Go through the records and extract every line with the word "gain".

** Supplied information follows **

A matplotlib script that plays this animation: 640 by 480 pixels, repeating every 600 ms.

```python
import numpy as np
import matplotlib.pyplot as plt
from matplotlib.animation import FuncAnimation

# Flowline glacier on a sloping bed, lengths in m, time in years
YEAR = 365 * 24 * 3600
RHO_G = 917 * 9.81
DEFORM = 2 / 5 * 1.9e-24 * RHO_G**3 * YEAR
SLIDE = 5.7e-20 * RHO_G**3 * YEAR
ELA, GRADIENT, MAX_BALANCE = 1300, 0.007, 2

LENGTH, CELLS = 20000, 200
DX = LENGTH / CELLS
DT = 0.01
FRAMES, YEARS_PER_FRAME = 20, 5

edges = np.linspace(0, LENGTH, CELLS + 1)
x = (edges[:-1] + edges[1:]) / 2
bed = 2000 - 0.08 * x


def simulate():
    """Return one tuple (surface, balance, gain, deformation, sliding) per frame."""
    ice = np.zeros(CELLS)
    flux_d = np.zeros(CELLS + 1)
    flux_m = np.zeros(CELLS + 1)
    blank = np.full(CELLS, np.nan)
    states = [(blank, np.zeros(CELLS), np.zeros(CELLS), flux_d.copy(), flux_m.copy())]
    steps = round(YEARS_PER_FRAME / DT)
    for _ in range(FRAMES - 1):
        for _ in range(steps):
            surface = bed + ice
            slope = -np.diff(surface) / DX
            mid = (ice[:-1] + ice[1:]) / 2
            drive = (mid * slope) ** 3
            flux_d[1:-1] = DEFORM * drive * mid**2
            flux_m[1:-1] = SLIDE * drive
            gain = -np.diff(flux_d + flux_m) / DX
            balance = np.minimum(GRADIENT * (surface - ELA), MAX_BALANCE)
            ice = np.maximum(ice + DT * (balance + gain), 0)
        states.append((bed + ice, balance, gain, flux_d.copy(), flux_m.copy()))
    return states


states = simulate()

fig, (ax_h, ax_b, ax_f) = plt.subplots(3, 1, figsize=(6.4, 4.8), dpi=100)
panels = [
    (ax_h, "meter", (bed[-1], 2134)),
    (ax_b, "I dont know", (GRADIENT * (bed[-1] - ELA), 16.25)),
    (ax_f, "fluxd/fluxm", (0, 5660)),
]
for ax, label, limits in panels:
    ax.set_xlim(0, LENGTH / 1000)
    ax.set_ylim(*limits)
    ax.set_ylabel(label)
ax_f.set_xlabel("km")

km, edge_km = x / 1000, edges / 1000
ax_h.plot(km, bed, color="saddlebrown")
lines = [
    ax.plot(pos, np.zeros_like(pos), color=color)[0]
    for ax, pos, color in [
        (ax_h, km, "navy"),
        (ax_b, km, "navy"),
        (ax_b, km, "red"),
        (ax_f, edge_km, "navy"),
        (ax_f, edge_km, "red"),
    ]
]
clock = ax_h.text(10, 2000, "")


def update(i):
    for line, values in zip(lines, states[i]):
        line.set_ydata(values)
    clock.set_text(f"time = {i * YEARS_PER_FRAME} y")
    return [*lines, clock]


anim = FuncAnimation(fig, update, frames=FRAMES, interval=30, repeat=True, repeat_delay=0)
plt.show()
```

** End of Supplied information **

Response for this exercise:
    """Return one tuple (surface, balance, gain, deformation, sliding) per frame."""
            gain = -np.diff(flux_d + flux_m) / DX
            ice = np.maximum(ice + DT * (balance + gain), 0)
        states.append((bed + ice, balance, gain, flux_d.copy(), flux_m.copy()))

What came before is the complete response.